Items from a dataset:

== Segment start ==

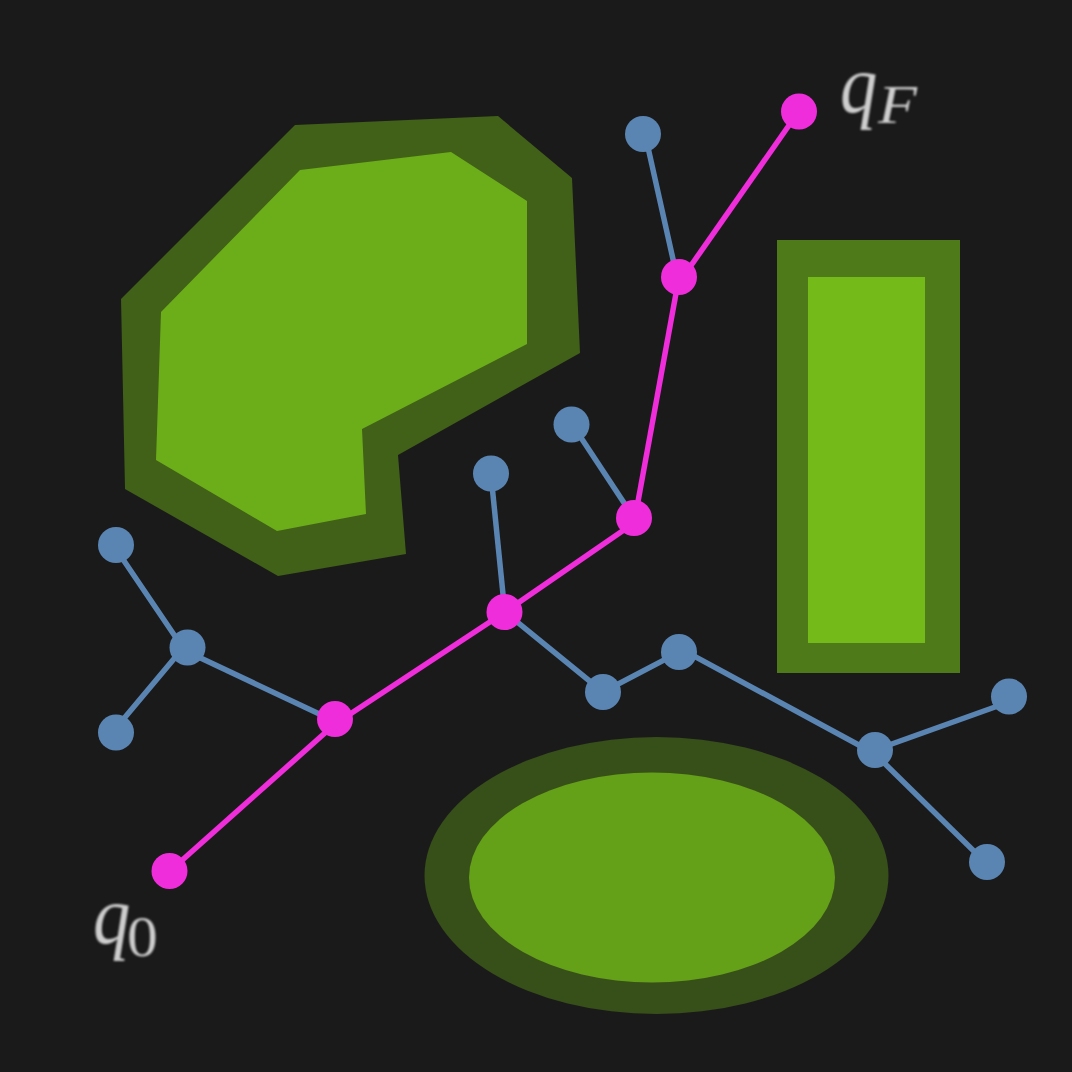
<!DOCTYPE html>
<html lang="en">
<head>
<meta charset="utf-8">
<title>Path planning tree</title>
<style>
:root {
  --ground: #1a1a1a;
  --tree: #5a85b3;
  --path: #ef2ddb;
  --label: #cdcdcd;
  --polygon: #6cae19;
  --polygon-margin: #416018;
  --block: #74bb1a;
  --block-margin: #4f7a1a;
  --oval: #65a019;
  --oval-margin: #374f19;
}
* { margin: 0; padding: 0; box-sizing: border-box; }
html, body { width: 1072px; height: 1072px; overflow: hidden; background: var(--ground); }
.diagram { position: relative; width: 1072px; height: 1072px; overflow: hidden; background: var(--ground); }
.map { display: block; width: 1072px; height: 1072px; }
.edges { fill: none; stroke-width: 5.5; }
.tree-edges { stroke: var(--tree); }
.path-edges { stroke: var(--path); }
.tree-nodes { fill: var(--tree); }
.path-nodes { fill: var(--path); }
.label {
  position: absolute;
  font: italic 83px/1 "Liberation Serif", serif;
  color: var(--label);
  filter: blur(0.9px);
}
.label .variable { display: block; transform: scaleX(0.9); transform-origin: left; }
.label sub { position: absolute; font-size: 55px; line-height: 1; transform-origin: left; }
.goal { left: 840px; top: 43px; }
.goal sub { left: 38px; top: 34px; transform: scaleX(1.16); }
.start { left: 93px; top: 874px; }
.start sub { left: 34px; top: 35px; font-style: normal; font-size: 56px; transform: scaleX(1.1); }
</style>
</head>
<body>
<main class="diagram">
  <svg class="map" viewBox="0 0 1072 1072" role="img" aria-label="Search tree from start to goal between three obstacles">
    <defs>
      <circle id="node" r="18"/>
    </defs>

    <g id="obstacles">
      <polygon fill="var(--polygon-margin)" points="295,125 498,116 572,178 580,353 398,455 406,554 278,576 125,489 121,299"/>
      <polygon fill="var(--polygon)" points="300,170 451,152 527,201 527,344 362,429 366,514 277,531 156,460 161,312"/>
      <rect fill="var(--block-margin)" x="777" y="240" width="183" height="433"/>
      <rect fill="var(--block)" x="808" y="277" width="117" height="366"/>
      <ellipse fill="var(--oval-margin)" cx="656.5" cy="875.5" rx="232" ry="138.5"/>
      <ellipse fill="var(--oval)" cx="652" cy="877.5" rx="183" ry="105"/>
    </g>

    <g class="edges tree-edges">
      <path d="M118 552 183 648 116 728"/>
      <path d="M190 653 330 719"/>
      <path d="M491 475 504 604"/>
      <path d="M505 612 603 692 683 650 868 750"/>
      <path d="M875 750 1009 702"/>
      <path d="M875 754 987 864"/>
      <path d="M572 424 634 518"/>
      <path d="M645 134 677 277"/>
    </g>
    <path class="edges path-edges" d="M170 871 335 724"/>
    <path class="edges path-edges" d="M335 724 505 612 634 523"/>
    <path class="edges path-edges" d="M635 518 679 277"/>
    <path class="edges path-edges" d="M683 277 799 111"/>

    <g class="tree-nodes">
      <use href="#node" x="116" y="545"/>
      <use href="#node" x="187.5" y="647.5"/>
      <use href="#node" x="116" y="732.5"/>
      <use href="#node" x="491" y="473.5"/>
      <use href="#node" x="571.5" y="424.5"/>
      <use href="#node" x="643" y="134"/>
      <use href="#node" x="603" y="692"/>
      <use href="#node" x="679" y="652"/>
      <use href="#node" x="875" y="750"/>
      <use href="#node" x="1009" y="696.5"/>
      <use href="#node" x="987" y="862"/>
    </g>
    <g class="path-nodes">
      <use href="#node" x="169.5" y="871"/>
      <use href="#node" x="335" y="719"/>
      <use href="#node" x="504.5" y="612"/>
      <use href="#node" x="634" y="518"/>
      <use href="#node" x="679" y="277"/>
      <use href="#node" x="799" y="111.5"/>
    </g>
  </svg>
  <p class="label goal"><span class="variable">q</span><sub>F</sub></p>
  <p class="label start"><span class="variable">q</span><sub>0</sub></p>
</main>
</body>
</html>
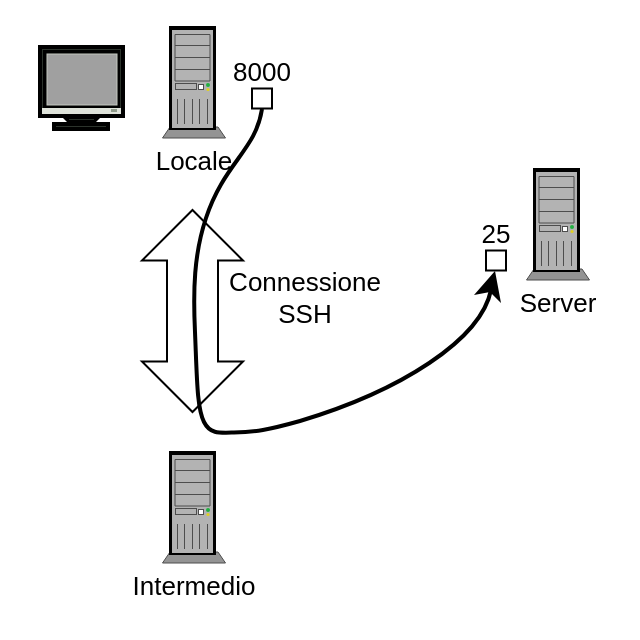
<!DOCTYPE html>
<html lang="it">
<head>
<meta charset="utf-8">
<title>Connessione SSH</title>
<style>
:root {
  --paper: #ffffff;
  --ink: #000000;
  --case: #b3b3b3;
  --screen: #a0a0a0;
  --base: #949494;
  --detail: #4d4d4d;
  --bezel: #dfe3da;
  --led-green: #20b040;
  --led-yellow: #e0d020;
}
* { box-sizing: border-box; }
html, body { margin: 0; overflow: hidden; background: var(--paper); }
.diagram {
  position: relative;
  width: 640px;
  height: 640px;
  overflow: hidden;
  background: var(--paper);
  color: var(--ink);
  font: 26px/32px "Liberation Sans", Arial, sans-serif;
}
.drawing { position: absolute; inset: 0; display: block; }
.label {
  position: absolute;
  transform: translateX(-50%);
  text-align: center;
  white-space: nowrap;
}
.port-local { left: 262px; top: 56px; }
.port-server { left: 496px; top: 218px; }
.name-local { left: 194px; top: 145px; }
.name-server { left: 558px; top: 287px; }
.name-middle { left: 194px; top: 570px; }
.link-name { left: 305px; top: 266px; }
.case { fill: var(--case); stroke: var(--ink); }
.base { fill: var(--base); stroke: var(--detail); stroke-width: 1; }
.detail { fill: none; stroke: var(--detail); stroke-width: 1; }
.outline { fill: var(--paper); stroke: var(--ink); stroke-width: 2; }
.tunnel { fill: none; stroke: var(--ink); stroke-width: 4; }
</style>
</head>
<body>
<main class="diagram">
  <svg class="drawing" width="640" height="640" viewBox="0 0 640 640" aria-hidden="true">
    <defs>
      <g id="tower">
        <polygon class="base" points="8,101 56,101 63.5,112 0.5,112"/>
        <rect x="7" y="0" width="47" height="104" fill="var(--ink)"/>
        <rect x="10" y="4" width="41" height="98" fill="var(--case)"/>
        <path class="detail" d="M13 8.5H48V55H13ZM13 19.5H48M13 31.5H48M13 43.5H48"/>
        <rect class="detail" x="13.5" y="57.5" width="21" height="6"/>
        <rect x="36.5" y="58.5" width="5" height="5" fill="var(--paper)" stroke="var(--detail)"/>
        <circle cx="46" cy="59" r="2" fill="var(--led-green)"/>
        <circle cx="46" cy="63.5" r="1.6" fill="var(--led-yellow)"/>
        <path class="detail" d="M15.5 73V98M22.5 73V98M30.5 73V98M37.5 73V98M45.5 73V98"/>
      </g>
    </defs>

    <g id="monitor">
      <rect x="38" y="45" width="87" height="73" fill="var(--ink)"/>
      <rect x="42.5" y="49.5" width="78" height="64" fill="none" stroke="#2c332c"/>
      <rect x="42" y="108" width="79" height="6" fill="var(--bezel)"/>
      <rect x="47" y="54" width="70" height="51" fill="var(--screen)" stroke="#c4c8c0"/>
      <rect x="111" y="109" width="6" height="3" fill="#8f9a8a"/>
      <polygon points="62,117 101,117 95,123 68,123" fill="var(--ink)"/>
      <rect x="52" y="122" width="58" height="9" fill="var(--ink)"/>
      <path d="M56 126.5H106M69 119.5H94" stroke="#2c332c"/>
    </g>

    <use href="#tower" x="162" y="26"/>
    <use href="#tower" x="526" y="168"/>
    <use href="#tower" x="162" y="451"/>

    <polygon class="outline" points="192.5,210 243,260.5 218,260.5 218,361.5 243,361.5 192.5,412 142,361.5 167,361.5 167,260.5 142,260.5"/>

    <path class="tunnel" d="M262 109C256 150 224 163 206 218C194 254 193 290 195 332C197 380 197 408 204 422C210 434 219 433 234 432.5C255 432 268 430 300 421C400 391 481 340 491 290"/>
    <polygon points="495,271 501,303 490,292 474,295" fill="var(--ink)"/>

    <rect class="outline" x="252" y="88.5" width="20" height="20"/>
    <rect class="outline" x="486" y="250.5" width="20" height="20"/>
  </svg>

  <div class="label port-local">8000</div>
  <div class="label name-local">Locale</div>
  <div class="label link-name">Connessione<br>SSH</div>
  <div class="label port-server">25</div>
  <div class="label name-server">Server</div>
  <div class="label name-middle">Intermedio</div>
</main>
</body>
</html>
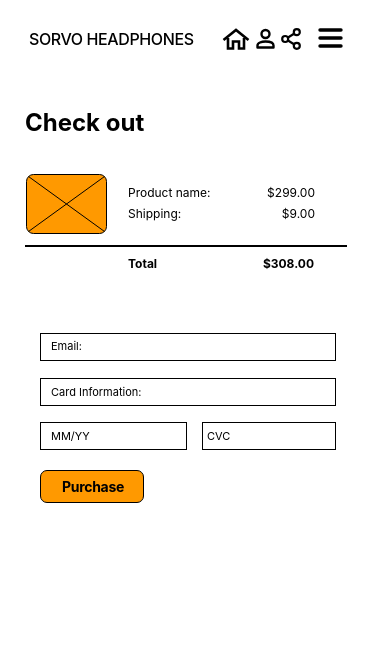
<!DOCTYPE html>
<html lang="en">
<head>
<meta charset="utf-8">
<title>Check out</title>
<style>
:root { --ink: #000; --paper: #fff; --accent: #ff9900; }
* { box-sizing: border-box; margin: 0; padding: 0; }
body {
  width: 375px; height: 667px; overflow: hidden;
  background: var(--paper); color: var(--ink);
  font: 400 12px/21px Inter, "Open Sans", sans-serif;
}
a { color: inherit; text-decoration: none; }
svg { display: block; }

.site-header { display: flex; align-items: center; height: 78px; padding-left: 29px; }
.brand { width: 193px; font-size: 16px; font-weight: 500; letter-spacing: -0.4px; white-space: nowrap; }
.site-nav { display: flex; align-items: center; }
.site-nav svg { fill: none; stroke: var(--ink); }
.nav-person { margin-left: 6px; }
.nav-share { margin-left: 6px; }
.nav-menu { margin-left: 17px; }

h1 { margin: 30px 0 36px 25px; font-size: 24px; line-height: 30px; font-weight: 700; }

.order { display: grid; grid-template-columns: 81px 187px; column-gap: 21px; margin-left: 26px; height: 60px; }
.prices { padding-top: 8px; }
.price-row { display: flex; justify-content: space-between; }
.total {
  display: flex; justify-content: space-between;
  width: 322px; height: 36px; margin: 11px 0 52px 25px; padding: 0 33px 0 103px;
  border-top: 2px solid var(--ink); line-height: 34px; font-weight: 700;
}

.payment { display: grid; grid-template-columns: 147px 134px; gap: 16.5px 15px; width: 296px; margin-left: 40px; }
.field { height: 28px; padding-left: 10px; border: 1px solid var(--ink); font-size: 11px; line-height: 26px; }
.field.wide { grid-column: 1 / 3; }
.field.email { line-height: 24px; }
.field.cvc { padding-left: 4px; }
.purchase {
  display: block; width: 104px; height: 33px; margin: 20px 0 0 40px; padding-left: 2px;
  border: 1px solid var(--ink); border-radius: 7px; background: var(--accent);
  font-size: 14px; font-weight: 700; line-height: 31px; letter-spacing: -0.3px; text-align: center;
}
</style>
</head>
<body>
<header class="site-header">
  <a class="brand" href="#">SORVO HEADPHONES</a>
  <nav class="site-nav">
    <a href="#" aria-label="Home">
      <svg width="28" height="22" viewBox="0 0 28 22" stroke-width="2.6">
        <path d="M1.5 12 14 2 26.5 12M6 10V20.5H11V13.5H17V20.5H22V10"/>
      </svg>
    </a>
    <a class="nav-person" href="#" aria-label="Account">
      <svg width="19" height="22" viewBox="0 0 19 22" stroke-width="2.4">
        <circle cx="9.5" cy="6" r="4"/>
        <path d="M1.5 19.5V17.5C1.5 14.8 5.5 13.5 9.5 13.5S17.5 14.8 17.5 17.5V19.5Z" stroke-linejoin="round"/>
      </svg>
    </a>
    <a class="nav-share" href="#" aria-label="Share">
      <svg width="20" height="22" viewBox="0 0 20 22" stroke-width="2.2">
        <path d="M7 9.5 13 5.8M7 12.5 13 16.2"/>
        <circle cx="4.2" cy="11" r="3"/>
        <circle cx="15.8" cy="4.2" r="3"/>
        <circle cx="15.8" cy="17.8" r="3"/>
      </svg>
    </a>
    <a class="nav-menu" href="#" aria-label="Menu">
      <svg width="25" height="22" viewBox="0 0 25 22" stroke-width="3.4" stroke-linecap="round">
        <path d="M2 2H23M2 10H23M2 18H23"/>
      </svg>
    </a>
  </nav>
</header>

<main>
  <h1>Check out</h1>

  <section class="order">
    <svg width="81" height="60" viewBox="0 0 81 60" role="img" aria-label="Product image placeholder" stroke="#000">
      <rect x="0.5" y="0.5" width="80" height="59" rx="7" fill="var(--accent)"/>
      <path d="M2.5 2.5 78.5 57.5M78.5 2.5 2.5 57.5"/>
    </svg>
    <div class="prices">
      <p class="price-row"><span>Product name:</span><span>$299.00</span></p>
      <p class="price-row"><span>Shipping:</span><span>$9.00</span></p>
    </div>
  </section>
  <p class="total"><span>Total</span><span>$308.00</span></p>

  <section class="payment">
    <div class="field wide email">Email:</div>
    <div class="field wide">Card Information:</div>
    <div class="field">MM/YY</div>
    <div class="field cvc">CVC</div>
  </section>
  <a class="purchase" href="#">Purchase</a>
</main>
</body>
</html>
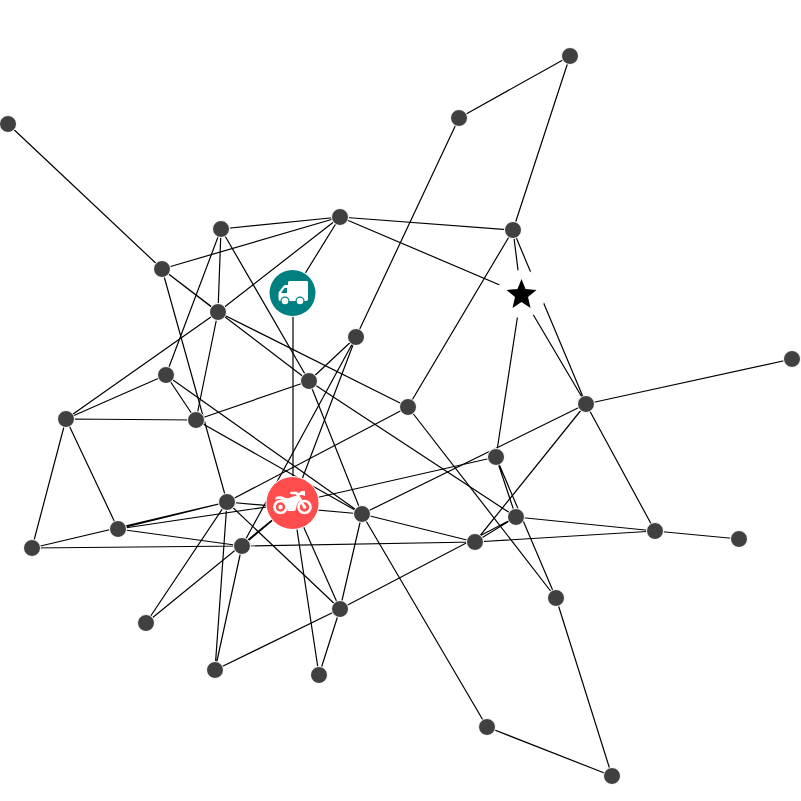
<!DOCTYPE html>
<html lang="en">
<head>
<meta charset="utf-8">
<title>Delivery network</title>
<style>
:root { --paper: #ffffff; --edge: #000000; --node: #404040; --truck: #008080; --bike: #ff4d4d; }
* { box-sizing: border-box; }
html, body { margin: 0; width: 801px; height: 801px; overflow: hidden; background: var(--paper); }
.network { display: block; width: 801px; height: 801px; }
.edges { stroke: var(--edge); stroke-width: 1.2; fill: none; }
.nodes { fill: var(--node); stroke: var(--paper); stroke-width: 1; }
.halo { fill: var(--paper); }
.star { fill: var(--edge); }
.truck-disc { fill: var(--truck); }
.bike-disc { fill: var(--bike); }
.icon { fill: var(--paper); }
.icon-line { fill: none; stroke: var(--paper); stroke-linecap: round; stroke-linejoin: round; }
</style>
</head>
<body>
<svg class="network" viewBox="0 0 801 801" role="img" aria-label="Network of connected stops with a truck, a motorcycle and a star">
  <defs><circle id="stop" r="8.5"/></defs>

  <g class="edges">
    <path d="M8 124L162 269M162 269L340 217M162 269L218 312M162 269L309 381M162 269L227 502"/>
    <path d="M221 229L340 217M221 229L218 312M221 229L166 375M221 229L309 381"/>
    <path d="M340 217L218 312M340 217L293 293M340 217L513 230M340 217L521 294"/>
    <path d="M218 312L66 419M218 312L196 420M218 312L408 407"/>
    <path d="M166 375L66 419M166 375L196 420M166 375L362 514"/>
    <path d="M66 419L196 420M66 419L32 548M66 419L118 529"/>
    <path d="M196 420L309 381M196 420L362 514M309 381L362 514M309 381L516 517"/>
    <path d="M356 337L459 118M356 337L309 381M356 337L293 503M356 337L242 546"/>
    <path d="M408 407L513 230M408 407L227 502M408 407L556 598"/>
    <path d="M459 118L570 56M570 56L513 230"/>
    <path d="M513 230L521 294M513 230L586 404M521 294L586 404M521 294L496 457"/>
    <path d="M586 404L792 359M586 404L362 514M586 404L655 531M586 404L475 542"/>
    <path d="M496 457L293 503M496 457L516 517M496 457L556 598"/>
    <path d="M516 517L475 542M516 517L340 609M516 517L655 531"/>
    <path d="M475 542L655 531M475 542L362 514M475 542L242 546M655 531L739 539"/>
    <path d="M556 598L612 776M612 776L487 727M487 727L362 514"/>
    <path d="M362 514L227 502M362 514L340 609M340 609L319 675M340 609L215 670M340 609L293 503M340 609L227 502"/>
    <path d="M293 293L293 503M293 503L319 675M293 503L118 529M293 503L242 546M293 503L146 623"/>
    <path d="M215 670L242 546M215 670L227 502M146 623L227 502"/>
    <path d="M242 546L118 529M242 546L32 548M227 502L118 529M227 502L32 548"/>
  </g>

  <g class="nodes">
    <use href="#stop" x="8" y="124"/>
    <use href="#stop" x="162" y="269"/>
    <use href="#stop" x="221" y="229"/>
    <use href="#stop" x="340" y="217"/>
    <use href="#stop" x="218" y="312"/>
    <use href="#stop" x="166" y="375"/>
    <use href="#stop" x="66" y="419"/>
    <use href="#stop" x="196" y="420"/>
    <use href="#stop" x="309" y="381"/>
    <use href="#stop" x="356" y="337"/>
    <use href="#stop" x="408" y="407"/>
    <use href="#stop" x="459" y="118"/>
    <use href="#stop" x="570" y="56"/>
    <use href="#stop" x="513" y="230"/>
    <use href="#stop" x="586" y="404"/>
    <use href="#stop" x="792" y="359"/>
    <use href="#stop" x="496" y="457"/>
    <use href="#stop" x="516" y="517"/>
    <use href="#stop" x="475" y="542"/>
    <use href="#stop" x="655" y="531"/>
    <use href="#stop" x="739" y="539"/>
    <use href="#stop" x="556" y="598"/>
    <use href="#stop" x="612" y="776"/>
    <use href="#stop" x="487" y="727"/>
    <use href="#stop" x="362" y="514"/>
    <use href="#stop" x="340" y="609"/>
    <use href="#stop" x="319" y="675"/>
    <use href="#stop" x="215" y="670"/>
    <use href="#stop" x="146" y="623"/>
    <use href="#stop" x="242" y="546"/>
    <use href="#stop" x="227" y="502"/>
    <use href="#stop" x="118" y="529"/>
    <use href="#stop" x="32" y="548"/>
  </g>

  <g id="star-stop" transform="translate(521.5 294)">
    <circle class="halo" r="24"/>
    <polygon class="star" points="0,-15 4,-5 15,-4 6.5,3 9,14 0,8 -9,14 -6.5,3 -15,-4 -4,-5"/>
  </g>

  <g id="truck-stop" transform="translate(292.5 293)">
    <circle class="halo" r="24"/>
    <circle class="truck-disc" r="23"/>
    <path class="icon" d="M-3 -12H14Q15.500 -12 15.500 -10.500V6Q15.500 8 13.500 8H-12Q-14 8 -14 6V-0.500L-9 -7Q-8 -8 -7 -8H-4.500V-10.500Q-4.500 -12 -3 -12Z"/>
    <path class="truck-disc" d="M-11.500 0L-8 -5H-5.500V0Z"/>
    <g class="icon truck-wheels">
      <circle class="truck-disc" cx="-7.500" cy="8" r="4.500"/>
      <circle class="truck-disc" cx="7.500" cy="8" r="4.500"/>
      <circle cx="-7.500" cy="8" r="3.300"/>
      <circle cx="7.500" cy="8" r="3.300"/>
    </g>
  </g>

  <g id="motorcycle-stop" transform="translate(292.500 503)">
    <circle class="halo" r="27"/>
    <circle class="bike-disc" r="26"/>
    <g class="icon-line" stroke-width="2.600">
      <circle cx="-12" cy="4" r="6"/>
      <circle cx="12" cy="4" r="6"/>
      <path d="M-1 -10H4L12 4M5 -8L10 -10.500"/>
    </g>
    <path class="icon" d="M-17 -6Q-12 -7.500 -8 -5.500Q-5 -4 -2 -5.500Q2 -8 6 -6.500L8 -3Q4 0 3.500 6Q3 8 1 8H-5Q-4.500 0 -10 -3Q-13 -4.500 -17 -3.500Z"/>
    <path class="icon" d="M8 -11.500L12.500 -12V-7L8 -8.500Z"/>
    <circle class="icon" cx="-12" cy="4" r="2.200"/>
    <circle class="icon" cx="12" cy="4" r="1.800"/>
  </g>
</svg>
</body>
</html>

== Segment end ==

What is needed is every line of the records that contains the word "field".

.field { height: 28px; padding-left: 10px; border: 1px solid var(--ink); font-size: 11px; line-height: 26px; }
.field.wide { grid-column: 1 / 3; }
.field.email { line-height: 24px; }
.field.cvc { padding-left: 4px; }
    <div class="field wide email">Email:</div>
    <div class="field wide">Card Information:</div>
    <div class="field">MM/YY</div>
    <div class="field cvc">CVC</div>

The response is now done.